Using the Ancestral Reference Numbering System, Robert "the Immigrant" Mitchell is Ancestor numbers 292 and 304 on my family tree:

292 and 304 Robert "the Immigrant" Mitchell, born sometime before 1689 in Londonderry (now Derry), Northern Ireland; died on an unknown date; married Mary Innes and immigrated to Philadelphia about 1735.

146 and 152 Robert "the Elder" Mitchell, born about 1714 in Derry, Northern Ireland and came to Philadelphia with his parents as a young man; died before 25 February 1799 when his will was proved; married Mary Enos, daughter of Richard and Susannah Enos in 1736 likely in Delaware; removed to Bedford County, Virginia in the 1750s.

292.1 Daniel Mitchell born about 1718 in Derry, Northern Ireland and came to Philadelphia with his parents as a young man; died between June and October 1775 in Bedford County; married Mary Caldwell before 1747; removed to Bedford County in the 1750s.

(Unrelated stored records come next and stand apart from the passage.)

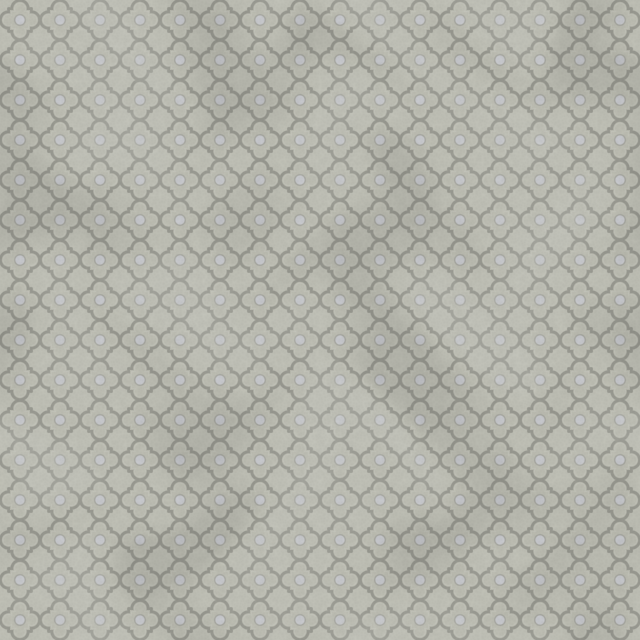
Write a Shadertoy shader that draws this pattern.

```glsl
// Seamless lattice of barbed quatrefoil tiles with pale centre dots and cloudy wear.

const float TAU = 6.2831853;
const float REPEATS = 16.0;         // tiles across and down

// Shape, in units of one tile
const float SQUARE_HALF = 0.285;
const float LOBE_OFFSET = 0.285;
const float LOBE_RADIUS = 0.205;
const float LINE_WIDTH = 0.075;
const float INSET_DEPTH = 0.07;
const float INSET_WIDTH = 0.018;
const float DOT_RADIUS = 0.115;
const float RING_WIDTH = 0.035;

// Colours
const vec3 STAR_COLOR = vec3(0.735, 0.738, 0.698);
const vec3 FOIL_COLOR = vec3(0.726, 0.728, 0.686);
const vec3 LINE_COLOR = vec3(0.590, 0.592, 0.560);
const vec3 RING_COLOR = vec3(0.645, 0.647, 0.620);
const vec3 INSET_COLOR = vec3(0.765, 0.768, 0.735);
const vec3 DOT_COLOR = vec3(0.765, 0.770, 0.785);
const vec3 HAZE_COLOR = vec3(0.780, 0.785, 0.765);

// Wear
const int CLOUD_WAVES = 9;
const float CLOUD_WARP = 0.32;
const float CLOUD_SHADE = 0.060;
const float CLOUD_HAZE = 0.22;
const float MOTTLE_CELLS = 72.0;
const float MOTTLE_AMOUNT = 0.022;
const float GRAIN_CELLS = 220.0;
const float GRAIN_AMOUNT = 0.030;

vec2 hash22(vec2 p) {
    vec3 q = fract(p.xyx * vec3(0.1031, 0.1030, 0.0973));
    q += dot(q, q.yzx + 33.33);
    return fract((q.xx + q.yz) * q.zy);
}

// Distance to the nearest scattered point, wrapping after the given cell count
float cellular(vec2 uv, float cells) {
    vec2 p = uv * cells;
    vec2 cell = floor(p);
    vec2 local = p - cell;
    float nearest = 2.0;
    for (int y = -1; y <= 1; y++) {
        for (int x = -1; x <= 1; x++) {
            vec2 offset = vec2(x, y);
            vec2 point = offset + hash22(mod(cell + offset, cells));
            nearest = min(nearest, distance(point, local));
        }
    }
    return nearest;
}

// Warped sines with whole wave numbers, so the result wraps
float clouds(vec2 uv) {
    vec2 p = TAU * uv;
    p += CLOUD_WARP * sin(2.0 * p.yx + vec2(1.3, 4.1));
    p += 0.4 * CLOUD_WARP * sin(5.0 * p.yx + vec2(3.7, 0.6));
    float sum = 0.0;
    for (int i = 0; i < CLOUD_WAVES; i++) {
        float n = float(i);
        float angle = 2.4 * n + 0.7;
        vec2 wave = round((2.2 + 0.55 * n) * vec2(cos(angle), sin(angle)));
        sum += sin(dot(wave, p) + 4.3 * n * n) / (1.0 + 0.25 * n);
    }
    return clamp(0.45 * sum, -1.0, 1.0);
}

float boxDistance(vec2 p, float halfSize) {
    vec2 d = abs(p) - halfSize;
    return length(max(d, 0.0)) + min(max(d.x, d.y), 0.0);
}

// Square joined with a round lobe on each side
float quatrefoil(vec2 p) {
    vec2 a = abs(p);
    vec2 towardLobe = vec2(max(a.x, a.y), min(a.x, a.y));
    float lobe = length(towardLobe - vec2(LOBE_OFFSET, 0.0)) - LOBE_RADIUS;
    return min(boxDistance(p, SQUARE_HALF), lobe);
}

float cover(float dist, float blur) {
    return 1.0 - smoothstep(-blur, blur, dist);
}

void mainImage(out vec4 fragColor, in vec2 fragCoord) {
    vec2 uv = fragCoord / iResolution.xy;
    vec2 p = fract(uv * REPEATS) - 0.5;
    float blur = 0.8 * REPEATS / min(iResolution.x, iResolution.y);

    // Tile shape and its outlines
    float foil = quatrefoil(p);
    vec3 color = mix(STAR_COLOR, FOIL_COLOR, cover(foil, blur));
    float inset = cover(abs(foil + INSET_DEPTH) - 0.5 * INSET_WIDTH, blur);
    color = mix(color, INSET_COLOR, 0.6 * inset);
    color = mix(color, LINE_COLOR, cover(abs(foil) - 0.5 * LINE_WIDTH, blur));

    // Centre dot inside a thin ring
    float dotDist = length(p) - DOT_RADIUS;
    color = mix(color, RING_COLOR, cover(dotDist - RING_WIDTH, blur));
    color = mix(color, DOT_COLOR, cover(dotDist, blur));

    // Cloudy fading, mottling and grain
    float cloud = clouds(uv);
    color *= 1.0 + CLOUD_SHADE * min(cloud, 0.0);
    color = mix(color, HAZE_COLOR, CLOUD_HAZE * max(cloud, 0.0));
    color *= 1.0 + MOTTLE_AMOUNT * (cellular(uv, MOTTLE_CELLS) - 0.45);
    color *= 1.0 + GRAIN_AMOUNT * (cellular(uv, GRAIN_CELLS) - 0.45);

    fragColor = vec4(color, 1.0);
}
```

292.2 James Mitchell born before 1720 in Derry, Northern Ireland and came to Philadelphia with his parents as a young man; according to the Duffy Papers he died before 1776; married Margaret Amey Caldwell in 1738 in Lunenburg County Virginia (part of which became Bedford County).

[1] Beyond ScotlandsPeople, Tangled Roots and Trees (accessed 1 May 2018)
[2] Thompson, Stith (Compiler). Shipley, Mitchell and Thompson Families, (Bloomington, IN: Indiana University, 1964), pages Mitchell i-ii, Mitchell 1-16.
[3] Klett, Guy S. "Scotch-Irish Presbyterian Pioneering Along the Susquehanna River," Pennsylvania History: A Journal of Mid-Atlantic Studies, PennState University Libraries (accessed 3 May 2018).
[4] ibid
[5] Thompson, Stith (Compiler). Shipley, Mitchell and Thompson Families, (Bloomington, IN: Indiana University, 1964), pages Mitchell i-ii, Mitchell 1-16.


Foote, William Henry, Rev. Sketches of Virginia, (Philadelphia, PA: Lippincott & Co., 1856), pages 133-141.
James Logan (Statesman), Wikipedia (accessed 3 May 2018).
Klett, Guy S. "Scotch-Irish Presbyterian Pioneering Along the Susquehanna River," Pennsylvania History: A Journal of Mid-Atlantic Studies, PennState University Libraries (accessed 3 May 2018).
Margaret Caldwell, (accessed 23 Oct 2016).
Robert Mitchell, the Elder, Tangled Roots and Trees (accessed 1 May 2018).
Samuel Beard (1750-1814): Revolutionary War Veteran, Tangled Roots and Trees (accessed 4 May 2018).
Siege of Derry, Wikipedia (accessed 22 Jul 2016).
The Duffy Papers, RootsWeb (accessed 25 Oct 2016).
Thompson, Stith (Compiler). Shipley, Mitchell and Thompson Families(Bloomington, IN: Indiana University, 1964), pages Mitchell i-ii, Mitchell 1-16.
Ulster Scots People, Wikipedia (accessed 3 May 2018).
Why John and Mary (Boyd) Mitchell Are Not the Parents of Robert Mitchell (c1714-1799), Tangled Roots and Trees (accessed 1 May 2018).


  1. Fascinating tale, excellent writeup Thanks. Would like to contact you further.

    David Mitchell, Cape Town, South Africa
    Researching Mitchell of the Glendermott Valley, co. Londonderry, Ireland

    1. David, I sent you an email. It's so exciting to hear from another Mitchell!